As a last resort, banks raised deposit interest rates, hoping to solve the liquidity problem at the expense of investors. However, the investors themselves subject to panic quickly withdrew their deposits. The outcome was logical: about 1/3 of the banks that could not close the balance gap was closed.
Something like this was in the USA in 2008. At that time the bank needed the money of depositors and investors to fund new mortgage loans.
They issued mortgage-backed securities (a type of security), which were said to be funded by the loans, and sold them to investors. Conclusion: high-interest rates on deposits may suggest potential problems for the bank.
There is another remarkable moment. If a bank offers a high deposit interest rate it doesn’t always mean that the bank needs your money. It may need exactly you.
Attracting clients, the bank also tries to impose on the other types of services: loans and credit cards, payroll projects, underwriter services, issuing guarantees, selling precious metals, brokerage services, value storage services, etc.
2. Support of their own liquidity
Bank assets are grouped according to the terms. Simply put, the bank needs to maintain instant overdrafts, short-term consumer loans, issue long-term loans, have sufficient cash reserves, etc. Therefore, the bank’s liabilities have a structural division into the time range.
In order to maintain short, middle, and long-term liquidity, the bank may change deposit interest rates. For example, to provide higher interest rates on short-term deposits or, on the contrary, to attract long-term deposits without the right of early withdrawal for long-term loans.
It also should be added that the bank may need money to provide the liquidity coverage ratio and capital adequacy, demanded by the central banks. Sometimes, there may be minor cash gaps, that is, a shortage of money in the short term. They can borrow money on the interbank market or conduct repo transactions. Or they can raise deposit interest rates.
3. Participation in the monetary system
One of the central bank’s functions is to provide the appropriate money supply. Simply put, if at a certain level of production in the country there is a lot of local currency, prices will be higher, if there is little of it, prices will go down.
Too much money – high inflation, too little money - overheating of the economy. Both states set back the economic development of the country. Therefore, advanced economies set the target inflation rate. For example, the target inflation of 2% annually is in the USA and Japan.
While in emerging markets, banks make every effort to attract depositors, in advanced economies, the situation is the opposite. What do the banks in developed countries need our money for? Nothing!
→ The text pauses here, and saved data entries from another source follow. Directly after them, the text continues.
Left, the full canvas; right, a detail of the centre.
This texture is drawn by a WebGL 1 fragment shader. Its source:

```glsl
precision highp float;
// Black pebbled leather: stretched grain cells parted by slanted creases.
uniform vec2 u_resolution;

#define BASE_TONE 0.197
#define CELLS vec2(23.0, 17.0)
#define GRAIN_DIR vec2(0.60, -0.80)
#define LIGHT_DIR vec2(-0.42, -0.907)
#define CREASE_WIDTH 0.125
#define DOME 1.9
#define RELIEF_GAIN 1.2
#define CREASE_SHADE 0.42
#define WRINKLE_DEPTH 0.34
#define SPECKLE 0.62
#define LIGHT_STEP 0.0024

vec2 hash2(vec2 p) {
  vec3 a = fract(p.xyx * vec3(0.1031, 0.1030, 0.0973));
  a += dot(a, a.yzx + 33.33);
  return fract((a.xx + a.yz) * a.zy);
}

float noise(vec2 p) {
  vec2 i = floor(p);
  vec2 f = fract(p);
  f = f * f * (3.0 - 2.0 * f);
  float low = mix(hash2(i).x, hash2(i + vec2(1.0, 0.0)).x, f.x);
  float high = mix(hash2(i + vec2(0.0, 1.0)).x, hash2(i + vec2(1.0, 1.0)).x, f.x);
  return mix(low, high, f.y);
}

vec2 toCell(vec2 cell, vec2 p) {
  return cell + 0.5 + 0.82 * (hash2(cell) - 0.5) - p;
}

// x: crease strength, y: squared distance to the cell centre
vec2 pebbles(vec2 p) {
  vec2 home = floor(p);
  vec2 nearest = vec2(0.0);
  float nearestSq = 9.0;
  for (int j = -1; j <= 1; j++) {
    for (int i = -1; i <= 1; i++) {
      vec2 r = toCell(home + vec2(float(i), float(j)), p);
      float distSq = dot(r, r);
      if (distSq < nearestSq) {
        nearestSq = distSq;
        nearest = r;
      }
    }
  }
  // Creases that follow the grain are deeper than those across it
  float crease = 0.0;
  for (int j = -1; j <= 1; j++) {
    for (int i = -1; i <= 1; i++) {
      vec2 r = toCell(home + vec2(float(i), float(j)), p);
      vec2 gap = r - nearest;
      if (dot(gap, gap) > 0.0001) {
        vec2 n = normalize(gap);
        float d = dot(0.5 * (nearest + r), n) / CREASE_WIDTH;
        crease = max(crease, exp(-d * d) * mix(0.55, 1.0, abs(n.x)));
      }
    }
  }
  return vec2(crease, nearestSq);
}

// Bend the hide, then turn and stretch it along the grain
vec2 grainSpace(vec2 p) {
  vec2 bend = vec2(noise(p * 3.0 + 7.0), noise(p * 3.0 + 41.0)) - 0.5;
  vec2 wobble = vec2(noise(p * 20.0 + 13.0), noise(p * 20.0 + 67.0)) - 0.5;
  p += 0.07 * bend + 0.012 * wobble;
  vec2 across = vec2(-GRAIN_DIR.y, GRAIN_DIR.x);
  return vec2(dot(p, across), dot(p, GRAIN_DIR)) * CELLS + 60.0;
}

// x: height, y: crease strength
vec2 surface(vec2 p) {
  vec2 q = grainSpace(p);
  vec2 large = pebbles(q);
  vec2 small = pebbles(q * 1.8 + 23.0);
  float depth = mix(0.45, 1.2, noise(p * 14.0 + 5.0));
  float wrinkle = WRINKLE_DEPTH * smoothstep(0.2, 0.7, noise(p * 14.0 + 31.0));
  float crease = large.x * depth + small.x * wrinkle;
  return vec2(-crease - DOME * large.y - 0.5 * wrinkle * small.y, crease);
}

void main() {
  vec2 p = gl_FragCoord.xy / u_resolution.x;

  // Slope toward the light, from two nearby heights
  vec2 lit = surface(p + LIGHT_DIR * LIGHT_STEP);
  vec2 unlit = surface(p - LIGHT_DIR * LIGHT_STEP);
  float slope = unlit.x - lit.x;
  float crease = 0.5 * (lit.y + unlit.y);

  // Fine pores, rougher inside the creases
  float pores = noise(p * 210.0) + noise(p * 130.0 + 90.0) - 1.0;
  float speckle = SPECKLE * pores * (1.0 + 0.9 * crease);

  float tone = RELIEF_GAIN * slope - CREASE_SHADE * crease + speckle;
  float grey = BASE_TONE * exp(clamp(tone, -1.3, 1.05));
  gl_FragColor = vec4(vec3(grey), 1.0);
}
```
They would be eager to abandon deposits, but people themselves are willing to deposit their money, setting their country’s economy back.
As it has been written above, roughly outlined, people deposit their money in banks, banks make loans for development, production, updating, and improvement of technologies and equipment. If people keep their money in the bank, the consumer demand declines (it is logical since people already have everything they need.
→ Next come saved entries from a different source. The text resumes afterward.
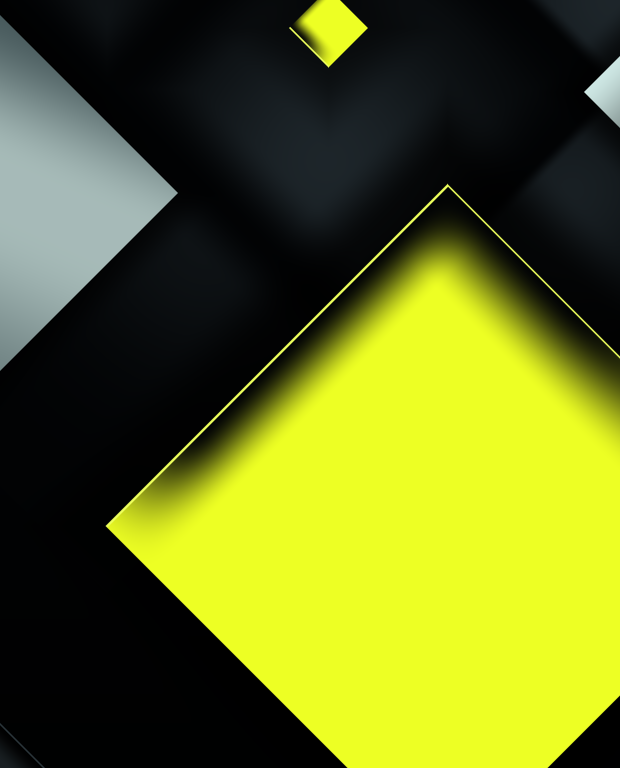
A WebGL 1 fragment shader for this background:

```glsl
precision highp float;
// Overlapping 45-degree squares: a large lit yellow panel over black tiles,
// with a small yellow chip and silver panels. Each square is a diamond
// distance; soft shadows and glows come from edge depths and gaussians.

uniform vec2 u_resolution;

#define YELLOW vec3(0.93, 1.0, 0.14)
#define RIM_COLOR vec3(0.93, 1.0, 0.36)
#define INK vec3(0.006, 0.011, 0.016)
#define SLATE vec3(0.098, 0.122, 0.134)
#define SILVER vec3(0.65, 0.73, 0.72)
#define STEEL vec3(0.28, 0.35, 0.36)
#define GRID_CENTER vec2(0.4674, 0.884)
#define GRID_RADIUS 0.328
#define RIM_WIDTH 0.0031
#define SHADOW_DEPTH 0.087

// Signed distance to a square standing on its corner.
float diamond(vec2 p, vec2 center, float radius) {
  vec2 q = abs(p - center);
  return (q.x + q.y - radius) * 0.70711;
}

// Inward distance from the edge that faces the diagonal direction.
float edgeDepth(vec2 p, vec2 center, float radius, vec2 direction) {
  return (radius - dot(p - center, direction)) * 0.70711;
}

// Antialiased coverage of a signed distance.
float coverage(float d) {
  float pixel = 0.7 / u_resolution.y;
  return 1.0 - smoothstep(-pixel, pixel, d);
}

// Dark grid tile with an off-center glow and a soft border.
vec3 addTile(vec3 color, vec2 p, vec2 cell, vec2 glowAt, float spread,
             float strength, float border) {
  float d = diamond(p, GRID_CENTER + cell * GRID_RADIUS, GRID_RADIUS);
  vec2 offset = (p - glowAt) / spread;
  float glow = strength * exp(-dot(offset, offset));
  glow *= smoothstep(0.0, border, -d);
  return mix(color, INK + SLATE * glow, coverage(d));
}

// Silver face, brightest in a slanted central band.
vec3 silverFace(vec2 p) {
  float slant = 1.0 - p.y - 0.45 * p.x;
  float rise = smoothstep(0.01, 0.21, slant);
  float fall = smoothstep(0.28, 0.53, slant);
  return mix(STEEL, SILVER, rise * (1.0 - 0.62 * fall));
}

// Large panel: inset shadows under both upper edges, then a thin rim.
vec3 panelFace(vec2 p, vec2 center, float radius) {
  float left = edgeDepth(p, center, radius, vec2(-1.0, 1.0));
  float right = edgeDepth(p, center, radius, vec2(1.0, 1.0));
  float lightLeft = smoothstep(0.0, SHADOW_DEPTH, left);
  float lightRight = smoothstep(0.0, SHADOW_DEPTH * 1.25, right);
  lightLeft = mix(lightLeft, 1.0, smoothstep(0.45, 0.65, right));
  lightRight = mix(lightRight, 1.0, smoothstep(0.22, 0.65, left));
  vec3 face = mix(INK, YELLOW, lightLeft * lightRight);
  float rim = max(coverage(left - RIM_WIDTH),
                  coverage(right - RIM_WIDTH * 0.65));
  return mix(face, RIM_COLOR, rim);
}

// Small chip: shaded at its left corner, rimmed along the lower left.
vec3 chipFace(vec2 p, vec2 center, float radius) {
  float lower = edgeDepth(p, center, radius, vec2(-1.0));
  float upper = edgeDepth(p, center, radius, vec2(-1.0, 1.0));
  float light = smoothstep(0.001, 0.024, lower);
  light = mix(light, 1.0, smoothstep(0.02, 0.075, upper));
  light *= smoothstep(-0.008, 0.01, upper);
  vec3 face = mix(INK, YELLOW, light);
  return mix(face, RIM_COLOR, coverage(lower - RIM_WIDTH * 0.7));
}

void main() {
  vec2 p = gl_FragCoord.xy / u_resolution.y;
  vec2 panelCenter = vec2(0.5827, 0.3151);
  vec2 chipCenter = vec2(0.4277, 0.9635);
  float panelRadius = 0.4453;
  float chipRadius = 0.0514;
  float panel = diamond(p, panelCenter, panelRadius);
  float chip = diamond(p, chipCenter, chipRadius);
  float silver = diamond(p, vec2(-0.13, 0.7487), 0.3618);
  float sliver = diamond(p, vec2(0.8333, 0.8802), 0.0729);

  // Background tiles
  vec3 color = INK * (0.3 + 0.7 * smoothstep(0.0, 0.5, p.y));
  color = addTile(color, p, vec2(-1.0), vec2(0.27, 0.69), 0.17, 0.5, 0.07);
  color = addTile(color, p, vec2(-1.0, 1.0), vec2(0.13, 0.96), 0.12, 0.55, 0.08);
  color = addTile(color, p, vec2(1.0), vec2(0.80, 1.0), 0.18, 1.1, 0.025);
  color = addTile(color, p, vec2(1.0, -1.0), vec2(0.745, 0.753), 0.15, 0.9, 0.02);
  color = addTile(color, p, vec2(0.0), vec2(0.425, 0.79), 0.21, 1.1, 0.09);

  // Shadows cast on the tiles
  color *= mix(0.25, 1.0, smoothstep(0.025, 0.105, panel));
  color *= mix(0.5, 1.0, smoothstep(0.0, 0.08, chip));
  color *= mix(0.35, 1.0, smoothstep(0.0, 0.05, min(silver, sliver)));

  // Lower-left corner tile with a faint rim
  float corner = (p.x + p.y - 0.0573) * 0.70711;
  color = mix(color, SLATE * smoothstep(0.0, 0.035, -corner), coverage(corner));
  color = mix(color, SLATE * 1.7, coverage(abs(corner) - 0.001));

  // Raised panels
  color = mix(color, silverFace(p), coverage(silver));
  vec3 sliverFace = mix(SILVER * 1.25, SILVER * 0.75, smoothstep(0.76, 0.9, p.x + 0.89 - p.y));
  color = mix(color, sliverFace, coverage(sliver));
  color = mix(color, chipFace(p, chipCenter, chipRadius), coverage(chip));
  color = mix(color, panelFace(p, panelCenter, panelRadius), coverage(panel));
  gl_FragColor = vec4(color, 1.0);
}
```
Why should they buy one more car if they can keep their money in the bank? Enterprises that do not receive loans reduce production. Insufficient development and upgrading of technologies eventually lead to structural economic problems.
There is another factor. A strong national currency is unprofitable for exporters because their revenue is in a foreign currency, but they buy raw materials and labor for the money of their country. The leading central banks of advanced economies faced both of these problems.
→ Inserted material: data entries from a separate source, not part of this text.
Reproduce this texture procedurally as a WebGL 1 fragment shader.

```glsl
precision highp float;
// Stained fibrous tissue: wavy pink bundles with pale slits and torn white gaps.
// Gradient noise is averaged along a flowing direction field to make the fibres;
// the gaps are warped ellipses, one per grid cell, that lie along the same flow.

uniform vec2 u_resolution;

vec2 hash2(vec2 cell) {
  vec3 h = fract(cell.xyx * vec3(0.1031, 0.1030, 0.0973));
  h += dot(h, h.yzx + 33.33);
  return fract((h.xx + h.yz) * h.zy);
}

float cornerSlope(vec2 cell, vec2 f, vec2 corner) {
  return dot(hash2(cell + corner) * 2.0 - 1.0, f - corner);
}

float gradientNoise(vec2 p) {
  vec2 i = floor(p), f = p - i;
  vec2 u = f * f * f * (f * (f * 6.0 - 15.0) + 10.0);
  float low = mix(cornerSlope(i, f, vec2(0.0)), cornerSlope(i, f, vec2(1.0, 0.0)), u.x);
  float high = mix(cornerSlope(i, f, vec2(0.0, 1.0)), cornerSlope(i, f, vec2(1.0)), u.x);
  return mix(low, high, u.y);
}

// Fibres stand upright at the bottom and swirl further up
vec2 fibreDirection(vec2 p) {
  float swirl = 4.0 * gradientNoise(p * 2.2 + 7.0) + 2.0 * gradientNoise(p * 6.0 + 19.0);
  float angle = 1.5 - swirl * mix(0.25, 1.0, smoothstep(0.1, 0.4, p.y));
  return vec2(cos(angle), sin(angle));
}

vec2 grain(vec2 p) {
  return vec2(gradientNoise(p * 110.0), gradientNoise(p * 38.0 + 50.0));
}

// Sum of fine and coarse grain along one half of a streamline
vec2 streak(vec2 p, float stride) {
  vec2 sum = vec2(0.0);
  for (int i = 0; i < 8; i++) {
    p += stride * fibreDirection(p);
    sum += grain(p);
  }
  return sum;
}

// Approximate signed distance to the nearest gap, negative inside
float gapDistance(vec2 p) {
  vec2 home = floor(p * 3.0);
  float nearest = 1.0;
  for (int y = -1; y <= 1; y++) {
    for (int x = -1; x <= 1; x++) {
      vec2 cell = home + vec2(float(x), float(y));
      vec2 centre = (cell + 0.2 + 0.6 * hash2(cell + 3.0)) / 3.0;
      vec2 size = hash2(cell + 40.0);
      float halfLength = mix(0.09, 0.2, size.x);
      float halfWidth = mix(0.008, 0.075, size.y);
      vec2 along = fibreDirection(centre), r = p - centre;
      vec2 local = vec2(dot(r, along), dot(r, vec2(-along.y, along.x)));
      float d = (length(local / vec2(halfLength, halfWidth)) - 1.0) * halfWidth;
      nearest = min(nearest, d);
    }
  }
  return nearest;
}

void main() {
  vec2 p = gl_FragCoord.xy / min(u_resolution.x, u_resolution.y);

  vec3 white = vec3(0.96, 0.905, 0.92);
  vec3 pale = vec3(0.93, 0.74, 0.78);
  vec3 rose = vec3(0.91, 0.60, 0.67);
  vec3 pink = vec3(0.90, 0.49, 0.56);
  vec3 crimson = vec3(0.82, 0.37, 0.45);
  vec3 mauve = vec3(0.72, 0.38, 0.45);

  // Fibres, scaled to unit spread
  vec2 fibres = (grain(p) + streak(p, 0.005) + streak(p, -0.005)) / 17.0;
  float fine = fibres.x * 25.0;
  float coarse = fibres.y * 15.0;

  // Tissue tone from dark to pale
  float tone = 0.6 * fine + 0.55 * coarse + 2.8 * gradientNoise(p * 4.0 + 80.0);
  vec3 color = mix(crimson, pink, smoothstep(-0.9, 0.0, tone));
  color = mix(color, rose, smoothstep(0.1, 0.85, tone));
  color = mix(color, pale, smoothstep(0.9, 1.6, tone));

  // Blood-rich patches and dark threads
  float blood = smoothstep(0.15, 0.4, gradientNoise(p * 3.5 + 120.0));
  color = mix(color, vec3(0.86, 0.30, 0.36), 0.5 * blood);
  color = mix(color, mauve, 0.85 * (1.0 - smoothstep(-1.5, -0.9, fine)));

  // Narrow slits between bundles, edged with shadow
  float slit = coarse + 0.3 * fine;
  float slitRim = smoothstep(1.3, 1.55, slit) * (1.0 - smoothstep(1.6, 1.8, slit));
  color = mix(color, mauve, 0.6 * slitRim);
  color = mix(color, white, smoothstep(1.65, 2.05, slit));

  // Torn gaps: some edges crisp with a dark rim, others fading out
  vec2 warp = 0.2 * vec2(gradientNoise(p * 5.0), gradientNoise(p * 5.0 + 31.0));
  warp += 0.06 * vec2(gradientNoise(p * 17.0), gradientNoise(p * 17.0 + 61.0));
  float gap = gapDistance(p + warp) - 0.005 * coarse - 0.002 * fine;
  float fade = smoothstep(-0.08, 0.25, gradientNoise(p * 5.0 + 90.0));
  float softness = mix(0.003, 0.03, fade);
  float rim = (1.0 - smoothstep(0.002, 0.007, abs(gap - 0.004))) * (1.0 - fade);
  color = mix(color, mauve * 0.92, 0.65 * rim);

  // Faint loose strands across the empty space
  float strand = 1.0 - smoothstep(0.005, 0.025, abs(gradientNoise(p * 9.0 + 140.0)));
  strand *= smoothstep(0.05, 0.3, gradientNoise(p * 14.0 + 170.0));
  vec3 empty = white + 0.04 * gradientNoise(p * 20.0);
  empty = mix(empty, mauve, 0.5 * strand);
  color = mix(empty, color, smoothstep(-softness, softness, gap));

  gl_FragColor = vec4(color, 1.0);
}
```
In 2009, the Swiss National Bank for the first time introduces negative interest rates on its sight deposit account balances, thus forcing commercial banks to pay for deposits. “A fee for keeping money” - the same way went commercial banks in relation to individuals.
The goal of the central bank was to make money work by means of the monetary policy tool; it should run in the economy, bringing added value, rather than lay on bank accounts. Continue reading with Litefinance.com...